═══ THE DATA
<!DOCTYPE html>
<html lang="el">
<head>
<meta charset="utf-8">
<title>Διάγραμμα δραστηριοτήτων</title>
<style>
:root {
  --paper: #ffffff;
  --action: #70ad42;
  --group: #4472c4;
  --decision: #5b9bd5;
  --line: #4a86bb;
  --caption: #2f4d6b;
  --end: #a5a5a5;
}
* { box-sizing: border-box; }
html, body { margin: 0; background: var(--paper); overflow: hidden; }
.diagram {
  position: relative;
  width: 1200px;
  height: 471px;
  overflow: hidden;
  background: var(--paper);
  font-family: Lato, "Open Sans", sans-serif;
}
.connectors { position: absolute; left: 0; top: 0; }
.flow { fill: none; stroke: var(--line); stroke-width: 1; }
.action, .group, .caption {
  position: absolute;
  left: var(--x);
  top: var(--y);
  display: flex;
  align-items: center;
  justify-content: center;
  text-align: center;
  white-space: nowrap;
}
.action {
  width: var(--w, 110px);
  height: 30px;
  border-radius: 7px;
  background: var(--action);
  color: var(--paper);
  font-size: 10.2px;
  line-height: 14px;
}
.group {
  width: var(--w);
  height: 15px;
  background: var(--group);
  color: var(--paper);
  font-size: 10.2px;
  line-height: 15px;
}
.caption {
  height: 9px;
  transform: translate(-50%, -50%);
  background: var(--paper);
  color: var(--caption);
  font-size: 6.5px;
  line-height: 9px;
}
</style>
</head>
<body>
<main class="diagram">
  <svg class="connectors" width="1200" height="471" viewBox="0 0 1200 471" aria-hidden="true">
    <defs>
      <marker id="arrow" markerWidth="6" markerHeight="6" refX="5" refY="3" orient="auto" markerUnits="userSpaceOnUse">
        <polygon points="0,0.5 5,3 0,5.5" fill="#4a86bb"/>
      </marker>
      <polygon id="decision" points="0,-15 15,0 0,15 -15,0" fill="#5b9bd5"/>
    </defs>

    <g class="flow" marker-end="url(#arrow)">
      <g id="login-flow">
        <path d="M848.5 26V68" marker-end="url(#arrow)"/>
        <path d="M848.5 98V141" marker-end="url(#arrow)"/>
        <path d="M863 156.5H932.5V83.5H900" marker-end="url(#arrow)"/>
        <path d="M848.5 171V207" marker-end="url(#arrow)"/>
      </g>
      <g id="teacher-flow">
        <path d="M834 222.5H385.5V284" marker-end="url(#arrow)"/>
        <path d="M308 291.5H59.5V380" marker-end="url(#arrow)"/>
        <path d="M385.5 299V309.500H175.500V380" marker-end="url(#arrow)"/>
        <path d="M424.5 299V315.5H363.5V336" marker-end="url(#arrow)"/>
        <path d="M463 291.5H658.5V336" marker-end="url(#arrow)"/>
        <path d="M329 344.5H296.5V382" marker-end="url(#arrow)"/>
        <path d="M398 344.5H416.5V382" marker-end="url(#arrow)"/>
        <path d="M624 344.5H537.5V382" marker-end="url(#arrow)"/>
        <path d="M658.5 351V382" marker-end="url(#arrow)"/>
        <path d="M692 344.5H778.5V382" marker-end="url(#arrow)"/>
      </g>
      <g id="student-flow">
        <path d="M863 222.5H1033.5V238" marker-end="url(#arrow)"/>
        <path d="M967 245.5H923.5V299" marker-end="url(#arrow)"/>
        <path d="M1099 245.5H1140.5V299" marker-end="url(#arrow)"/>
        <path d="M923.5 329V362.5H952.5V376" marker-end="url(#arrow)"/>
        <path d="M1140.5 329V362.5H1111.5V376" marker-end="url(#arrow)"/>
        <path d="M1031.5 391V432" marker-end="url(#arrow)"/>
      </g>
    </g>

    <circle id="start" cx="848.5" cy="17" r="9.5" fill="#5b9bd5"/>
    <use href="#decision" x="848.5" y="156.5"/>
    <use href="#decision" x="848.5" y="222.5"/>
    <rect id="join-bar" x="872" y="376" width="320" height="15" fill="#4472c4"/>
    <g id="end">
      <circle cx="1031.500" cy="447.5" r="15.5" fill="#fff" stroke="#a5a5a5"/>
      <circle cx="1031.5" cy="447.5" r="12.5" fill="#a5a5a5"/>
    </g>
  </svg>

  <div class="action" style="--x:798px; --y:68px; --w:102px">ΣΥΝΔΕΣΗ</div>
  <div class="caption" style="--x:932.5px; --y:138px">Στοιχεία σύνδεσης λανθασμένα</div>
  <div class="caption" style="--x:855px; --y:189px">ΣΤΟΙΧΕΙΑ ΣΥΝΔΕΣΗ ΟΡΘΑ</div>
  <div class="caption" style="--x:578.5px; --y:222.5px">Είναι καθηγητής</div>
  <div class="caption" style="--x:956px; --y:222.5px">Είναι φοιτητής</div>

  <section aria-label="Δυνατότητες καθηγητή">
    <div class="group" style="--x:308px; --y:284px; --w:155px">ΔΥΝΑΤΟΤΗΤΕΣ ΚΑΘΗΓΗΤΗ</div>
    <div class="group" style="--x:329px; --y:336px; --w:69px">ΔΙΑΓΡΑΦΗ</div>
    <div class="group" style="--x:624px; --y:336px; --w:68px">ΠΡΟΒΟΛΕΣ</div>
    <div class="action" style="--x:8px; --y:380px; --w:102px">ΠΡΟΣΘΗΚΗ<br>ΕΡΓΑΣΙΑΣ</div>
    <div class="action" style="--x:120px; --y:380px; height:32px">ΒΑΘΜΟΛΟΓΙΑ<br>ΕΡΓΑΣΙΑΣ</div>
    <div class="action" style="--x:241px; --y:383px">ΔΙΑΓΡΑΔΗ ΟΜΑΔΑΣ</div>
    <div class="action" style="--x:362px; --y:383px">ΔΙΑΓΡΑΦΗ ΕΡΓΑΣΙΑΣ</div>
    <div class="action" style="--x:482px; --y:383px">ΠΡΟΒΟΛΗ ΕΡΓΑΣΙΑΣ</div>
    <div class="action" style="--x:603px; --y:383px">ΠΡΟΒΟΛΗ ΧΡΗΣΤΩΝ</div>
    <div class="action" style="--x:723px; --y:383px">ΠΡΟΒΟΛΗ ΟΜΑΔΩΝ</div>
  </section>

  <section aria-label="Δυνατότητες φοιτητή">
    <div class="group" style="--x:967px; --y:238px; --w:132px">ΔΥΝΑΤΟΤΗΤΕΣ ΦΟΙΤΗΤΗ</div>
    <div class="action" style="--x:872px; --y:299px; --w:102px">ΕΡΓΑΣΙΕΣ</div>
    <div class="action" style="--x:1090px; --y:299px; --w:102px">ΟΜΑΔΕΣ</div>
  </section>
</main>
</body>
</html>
══════
WHAT YOU HAVE TO DO: Search the data above for "align" and copy every line where it turns up.

RESPONSE FOR THIS EXERCISE:
  align-items: center;
  text-align: center;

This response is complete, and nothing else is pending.